* [Work instructions] From the line with "230C150 254 136" through the line with "158C370 160 368", inclusive, return each line of the data below exactly and leave the rest out.

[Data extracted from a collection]

^^^^

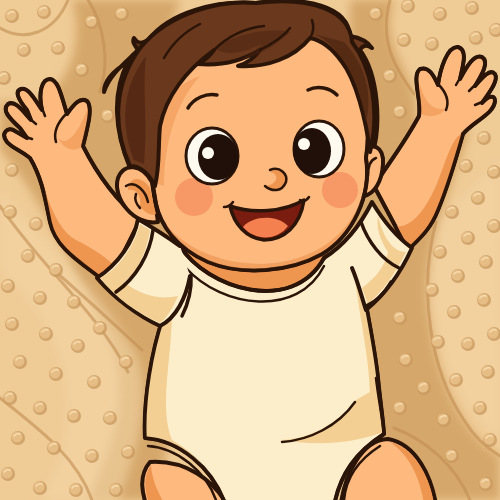
<!DOCTYPE html>
<html lang="en">
<head>
<meta charset="utf-8">
<title>Happy baby on a blanket</title>
<style>
:root{--blanket:#efcb96;--blanket-light:#f4d6a6;--fold:#d6a76b;--fold-deep:#c28e52;--dot-shade:#c99a60;--ink:#2b1408;--skin:#fdb97e;--skin-shade:#ee9550;--hair:#6a381c;--hair-dark:#4a2310;--cloth:#fdeecb;--cloth-shade:#f3cf93;--blush:#f58d60;--mouth:#7a1d10;--tongue:#f4804f}
html,body{margin:0;width:500px;height:500px;overflow:hidden;background:var(--blanket)}
svg{display:block}
.line{fill:none;stroke:var(--ink);stroke-width:3.5;stroke-linecap:round;stroke-linejoin:round}
.thin{stroke-width:2.5}
.skin,.cloth,.hair{stroke:var(--ink);stroke-width:4;stroke-linecap:round;stroke-linejoin:round}
.skin{fill:var(--skin)}
.cloth{fill:var(--cloth)}
.hair{fill:var(--hair)}
.skin-shade{fill:var(--skin-shade)}
.cloth-shade{fill:var(--cloth-shade)}
.fold{fill:var(--fold)}
.crease{fill:none;stroke:var(--fold-deep);stroke-width:3;stroke-linecap:round}
</style>
</head>
<body>
<svg width="500" height="500" viewBox="0 0 500 500" role="img" aria-label="Smiling baby in a cream bodysuit lying on a dotted blanket with arms raised">
<defs>
<g id="dot">
<circle r="7" fill="var(--dot-shade)" opacity=".8"/>
<circle cx="-1" cy="-1" r="5.5" fill="#e6bd85"/>
<path d="M-4-2Q-2-5 2-4" fill="none" stroke="#f7dcb0" stroke-width="1.5" stroke-linecap="round"/>
</g>
<filter id="soft" x="-20%" y="-20%" width="140%" height="140%"><feGaussianBlur stdDeviation="5"/></filter>
<clipPath id="left-arm-area"><path id="left-arm" d="M30 158C20 150 12 148 7 142C0 133 8 126 15 131L27 138L20 128C8 117 2 110 8 104C15 100 22 110 31 120L27 110C17 98 15 91 21 89C28 87 34 98 42 110C38 92 42 79 50 79C58 80 61 94 67 114C74 104 80 97 87 101C93 107 88 126 83 146C98 176 116 200 140 220L108 284C84 264 56 250 50 222C45 198 42 178 30 158Z"/></clipPath>
<clipPath id="right-arm-area"><path id="right-arm" d="M419 116C422 100 411 76 420 69C429 66 434 76 438 85C440 70 447 46 458 47C468 50 463 65 460 79C467 66 474 54 482 57C490 62 481 76 475 86C482 78 490 68 495 74C499 81 488 94 482 103C488 96 495 94 495 101C494 114 474 121 463 134C454 166 448 186 438 210C430 230 420 238 408 250L374 186C388 164 404 144 419 116Z"/></clipPath>
<clipPath id="face-area"><path id="face" d="M152 180C148 130 156 70 210 48C260 26 330 22 354 70C368 98 370 130 366 158C372 196 352 236 322 254C290 272 242 276 208 262C176 248 160 224 156 204Z"/></clipPath>
<clipPath id="bodysuit-area"><path id="bodysuit" d="M180 246C206 288 292 316 324 258C340 248 352 244 358 256C364 300 374 340 378 378C380 400 383 418 384 434C356 452 340 474 334 506L226 506C212 466 178 440 145 438C143 400 152 350 163 318C150 284 158 254 180 246Z"/></clipPath>
</defs>

<g id="blanket">
<rect width="500" height="500" fill="var(--blanket)"/>
<g filter="url(#soft)">
<path class="fold" d="M72 0H180L150 90L190 260L160 500H88C120 430 134 380 100 320C70 260 30 180 0 150V100C50 120 90 60 72 0Z"/>
<path class="fold" d="M350 0H394C376 50 424 80 416 120L470 130C440 220 420 260 430 320C438 390 470 440 500 456V500H380L350 300Z"/>
<path d="M0 190C50 250 110 300 138 360C150 400 138 450 118 500H40C90 420 70 330 0 270Z" fill="var(--blanket-light)" opacity=".6"/>
<path d="M440 220C420 300 440 390 500 440V160Z" fill="var(--blanket-light)" opacity=".6"/>
</g>
<g class="crease" opacity=".6">
<path d="M0 28C24 42 54 34 68 0"/>
<path d="M88 0C104 24 110 62 100 92"/>
<path d="M0 206C44 270 96 310 128 372"/>
<path d="M0 398C40 430 76 456 92 500"/>
<path d="M56 272C88 300 116 326 142 350"/>
<path d="M390 0C378 44 398 72 414 94"/>
<path d="M436 222C418 290 430 370 464 420C476 440 490 450 500 456"/>
<path d="M394 428C426 440 456 466 470 500"/>
</g>
<g id="blanket-dots">
<use href="#dot" x="12" y="16"/><use href="#dot" x="44" y="12"/><use href="#dot" x="24" y="50"/><use href="#dot" x="58" y="48"/><use href="#dot" x="4" y="78"/><use href="#dot" x="82" y="70"/><use href="#dot" x="92" y="22"/><use href="#dot" x="122" y="14"/><use href="#dot" x="108" y="116"/>
<use href="#dot" x="12" y="170"/><use href="#dot" x="10" y="212"/><use href="#dot" x="36" y="224"/><use href="#dot" x="28" y="256"/><use href="#dot" x="8" y="286"/><use href="#dot" x="56" y="270"/><use href="#dot" x="40" y="298"/><use href="#dot" x="74" y="302"/><use href="#dot" x="12" y="324"/><use href="#dot" x="46" y="334"/><use href="#dot" x="100" y="328"/><use href="#dot" x="78" y="346"/><use href="#dot" x="20" y="362"/><use href="#dot" x="56" y="374"/><use href="#dot" x="94" y="382"/><use href="#dot" x="126" y="362"/><use href="#dot" x="10" y="398"/><use href="#dot" x="40" y="408"/><use href="#dot" x="74" y="416"/><use href="#dot" x="110" y="418"/><use href="#dot" x="18" y="438"/><use href="#dot" x="54" y="448"/><use href="#dot" x="92" y="456"/><use href="#dot" x="128" y="452"/><use href="#dot" x="8" y="474"/><use href="#dot" x="40" y="488"/><use href="#dot" x="76" y="490"/><use href="#dot" x="116" y="490"/>
<use href="#dot" x="376" y="14"/><use href="#dot" x="408" y="6"/><use href="#dot" x="440" y="14"/><use href="#dot" x="472" y="8"/><use href="#dot" x="496" y="30"/><use href="#dot" x="404" y="40"/><use href="#dot" x="432" y="44"/><use href="#dot" x="476" y="38"/><use href="#dot" x="390" y="76"/><use href="#dot" x="400" y="112"/><use href="#dot" x="484" y="138"/><use href="#dot" x="466" y="166"/><use href="#dot" x="494" y="172"/><use href="#dot" x="478" y="198"/><use href="#dot" x="452" y="212"/><use href="#dot" x="494" y="226"/><use href="#dot" x="468" y="238"/><use href="#dot" x="440" y="252"/><use href="#dot" x="486" y="262"/><use href="#dot" x="458" y="276"/><use href="#dot" x="432" y="290"/><use href="#dot" x="484" y="300"/><use href="#dot" x="454" y="312"/><use href="#dot" x="400" y="318"/><use href="#dot" x="494" y="334"/><use href="#dot" x="468" y="344"/><use href="#dot" x="438" y="342"/><use href="#dot" x="406" y="360"/><use href="#dot" x="488" y="372"/><use href="#dot" x="456" y="380"/><use href="#dot" x="424" y="388"/><use href="#dot" x="480" y="408"/><use href="#dot" x="400" y="408"/><use href="#dot" x="444" y="420"/><use href="#dot" x="490" y="440"/><use href="#dot" x="452" y="456"/><use href="#dot" x="486" y="484"/>
</g>
</g>

<g id="baby">
<g id="legs">
<path class="skin" d="M150 462C138 476 142 494 148 510H230C214 478 184 460 150 462Z"/>
<path class="skin-shade" d="M151 465C142 478 145 492 150 506H166C156 490 152 478 151 465Z"/>
<path class="skin" d="M340 510C344 474 362 440 388 439C416 444 432 476 437 510Z"/>
<path class="skin-shade" d="M390 442C414 448 430 476 434 504H424C420 476 408 454 390 442Z"/>
</g>

<g id="arms">
<use href="#left-arm" class="skin"/>
<g clip-path="url(#left-arm-area)">
<path class="skin-shade" d="M30 158C44 176 50 226 76 240C96 250 110 260 118 270L100 290L40 240Z"/>
<path class="skin-shade" d="M83 146C72 154 64 148 58 138C66 146 76 138 88 108L96 120Z" opacity=".6"/>
</g>
<use href="#left-arm" class="line"/>
<path class="line thin" d="M67 113C58 122 53 132 56 142M42 108L45 116M30 119L36 124M26 137L32 139"/>
<use href="#right-arm" class="skin"/>
<g clip-path="url(#right-arm-area)">
<path class="skin-shade" d="M463 134C448 136 444 180 424 208C414 222 404 228 396 226L404 256L446 216Z"/>
<path class="skin-shade" d="M420 84C424 102 434 112 446 108C438 120 424 116 416 112Z" opacity=".6"/>
</g>
<use href="#right-arm" class="line"/>
<path class="line thin" d="M438 84C446 92 450 100 446 110M460 78L456 85M474 86L469 91M482 102L475 105"/>
</g>

<path id="neck" class="skin-shade" d="M176 226L180 252C210 292 296 310 326 258L332 230Z"/>

<g id="clothes">
<use href="#bodysuit" class="cloth"/>
<g clip-path="url(#bodysuit-area)">
<path class="cloth-shade" d="M140 290H170C178 340 156 400 172 440C200 456 218 480 226 506H140Z"/>
<path class="cloth-shade" d="M356 400C338 424 308 440 280 440C330 448 360 440 384 432V384Z"/>
<path class="cloth-shade" d="M352 246C356 310 370 350 370 400L392 410L366 250Z"/>
</g>
<use href="#bodysuit" class="line"/>
<path class="line thin" d="M186 268C222 308 298 318 324 266M355 402C338 426 310 440 282 442M148 446C178 448 206 472 216 500M380 446C358 460 346 478 344 500M376 378C378 396 382 416 384 434"/>
<path class="cloth" d="M180 246C166 236 150 226 138 219C134 242 118 264 97 278C114 298 138 316 160 326C176 318 186 298 190 276"/>
<path class="cloth-shade" d="M100 278C120 268 134 246 140 224L150 230C146 256 134 276 124 282C142 296 160 300 178 296C172 310 166 318 160 323C138 314 116 298 100 278Z"/>
<path class="line" d="M153 230C150 254 136 278 116 292M191 276C192 294 186 308 182 316"/>
<path class="cloth" d="M324 258C346 244 360 226 372 202C384 222 398 238 412 248C402 270 388 292 366 310C362 298 358 282 352 268"/>
<path class="cloth-shade" d="M378 216C384 240 394 252 406 252C396 272 384 290 368 304L362 288C376 278 386 264 388 252C380 240 376 228 378 216Z"/>
<path class="line" d="M361 222C368 242 382 260 399 268M366 306C380 300 386 290 391 282"/>
</g>

<g id="head">
<path class="hair" d="M130 168C114 130 112 92 128 62C108 74 104 84 104 92C110 74 126 62 138 50C134 44 132 42 134 38C138 44 142 44 148 40C170 12 216 0 256 3C306 -4 348 6 350 36C362 38 368 42 372 48C366 44 362 46 360 50C378 74 382 124 372 156L340 170L170 200Z"/>
<path class="skin" d="M152 182C142 164 124 162 118 178C112 198 134 226 158 222Z"/>
<path class="skin-shade" d="M150 188C140 174 128 178 128 190C136 188 142 196 140 206C146 214 152 216 156 214Z"/>
<path class="line thin" d="M126 186C136 180 146 192 148 202M136 194C134 200 136 204 140 208"/>
<path class="skin" d="M364 152C372 142 384 146 383 164C382 182 374 194 364 196Z"/>
<path class="line thin" d="M376 158C370 160 368 168 368 176"/>
<use href="#face" class="skin"/>
<g clip-path="url(#face-area)">
<path class="skin-shade" d="M148 190C160 236 206 264 262 264C312 262 350 236 362 196L376 230L300 284H190Z" opacity=".65"/>
<path class="skin-shade" d="M148 180C150 130 158 90 200 76C178 100 164 140 164 186Z" opacity=".55"/>
</g>
<use href="#face" class="line"/>
<path id="fringe" class="hair" stroke-width="3" d="M130 166C112 126 114 84 140 48C170 12 220 0 256 3C310 -4 350 10 352 42C372 68 380 112 370 152C366 120 356 80 342 62C332 48 320 40 310 38C294 58 266 68 238 66C250 62 256 56 260 50C240 62 220 66 198 64C206 60 210 56 214 50C184 72 166 98 160 126C158 146 160 166 155 186C148 172 140 166 130 166Z"/>
<path d="M134 160C120 124 122 88 146 56C142 90 148 120 144 164Z" fill="var(--hair-dark)" opacity=".65"/>
<path d="M314 34C340 44 360 84 366 124C374 88 362 62 344 42Z" fill="var(--hair-dark)" opacity=".6"/>
<path d="M214 48C240 32 270 28 290 32C276 46 258 56 240 60C254 52 258 48 262 44C240 54 226 56 214 48Z" fill="var(--hair-dark)" opacity=".5"/>
<path class="line thin" d="M214 50C228 36 246 28 264 26M260 50C272 44 284 36 290 28M310 38C314 32 314 26 312 20M164 58C172 44 184 32 200 24"/>

<g id="eyebrows" class="line" stroke-width="4">
<path d="M188 108C194 98 206 93 217 95"/>
<path d="M308 90C318 85 330 88 337 95"/>
</g>
<g id="cheeks" fill="var(--blush)" opacity=".75">
<circle cx="194" cy="197" r="19"/>
<circle cx="340" cy="190" r="18"/>
</g>
<g id="eyes">
<ellipse cx="212" cy="156" rx="26" ry="28" fill="#fffaf0" stroke="var(--ink)" stroke-width="3"/>
<ellipse cx="218" cy="157" rx="20" ry="23" fill="#21100a"/>
<circle cx="208" cy="153" r="6" fill="#fffaf0"/>
<ellipse cx="319" cy="149" rx="25" ry="28" fill="#fffaf0" stroke="var(--ink)" stroke-width="3"/>
<ellipse cx="312" cy="151" rx="19" ry="23" fill="#21100a"/>
<circle cx="304" cy="144" r="6" fill="#fffaf0"/>
</g>
<path id="nose-shade" class="skin-shade" d="M266 186C274 192 286 190 286 178C284 168 276 168 270 172C280 174 278 184 266 186Z"/>
<path id="nose" class="line thin" d="M270 170C280 166 288 174 286 182C282 192 272 192 265 186"/>
<g id="smile">
<path d="M230 206C252 214 284 212 304 200C300 226 284 240 264 240C246 238 234 224 230 206Z" fill="var(--mouth)" stroke="var(--ink)" stroke-width="3.5" stroke-linejoin="round"/>
<path d="M243 227C252 216 276 214 288 226C278 240 256 242 243 227Z" fill="var(--tongue)"/>
<path class="line thin" d="M224 207C228 207 231 205 233 202M300 200C304 202 307 200 309 197"/>
</g>
</g>
</g>
</svg>
</body>
</html>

^^^^

* [Solved problem]
<path class="line" d="M153 230C150 254 136 278 116 292M191 276C192 294 186 308 182 316"/>
<path class="cloth" d="M324 258C346 244 360 226 372 202C384 222 398 238 412 248C402 270 388 292 366 310C362 298 358 282 352 268"/>
<path class="cloth-shade" d="M378 216C384 240 394 252 406 252C396 272 384 290 368 304L362 288C376 278 386 264 388 252C380 240 376 228 378 216Z"/>
<path class="line" d="M361 222C368 242 382 260 399 268M366 306C380 300 386 290 391 282"/>
</g>

<g id="head">
<path class="hair" d="M130 168C114 130 112 92 128 62C108 74 104 84 104 92C110 74 126 62 138 50C134 44 132 42 134 38C138 44 142 44 148 40C170 12 216 0 256 3C306 -4 348 6 350 36C362 38 368 42 372 48C366 44 362 46 360 50C378 74 382 124 372 156L340 170L170 200Z"/>
<path class="skin" d="M152 182C142 164 124 162 118 178C112 198 134 226 158 222Z"/>
<path class="skin-shade" d="M150 188C140 174 128 178 128 190C136 188 142 196 140 206C146 214 152 216 156 214Z"/>
<path class="line thin" d="M126 186C136 180 146 192 148 202M136 194C134 200 136 204 140 208"/>
<path class="skin" d="M364 152C372 142 384 146 383 164C382 182 374 194 364 196Z"/>
<path class="line thin" d="M376 158C370 160 368 168 368 176"/>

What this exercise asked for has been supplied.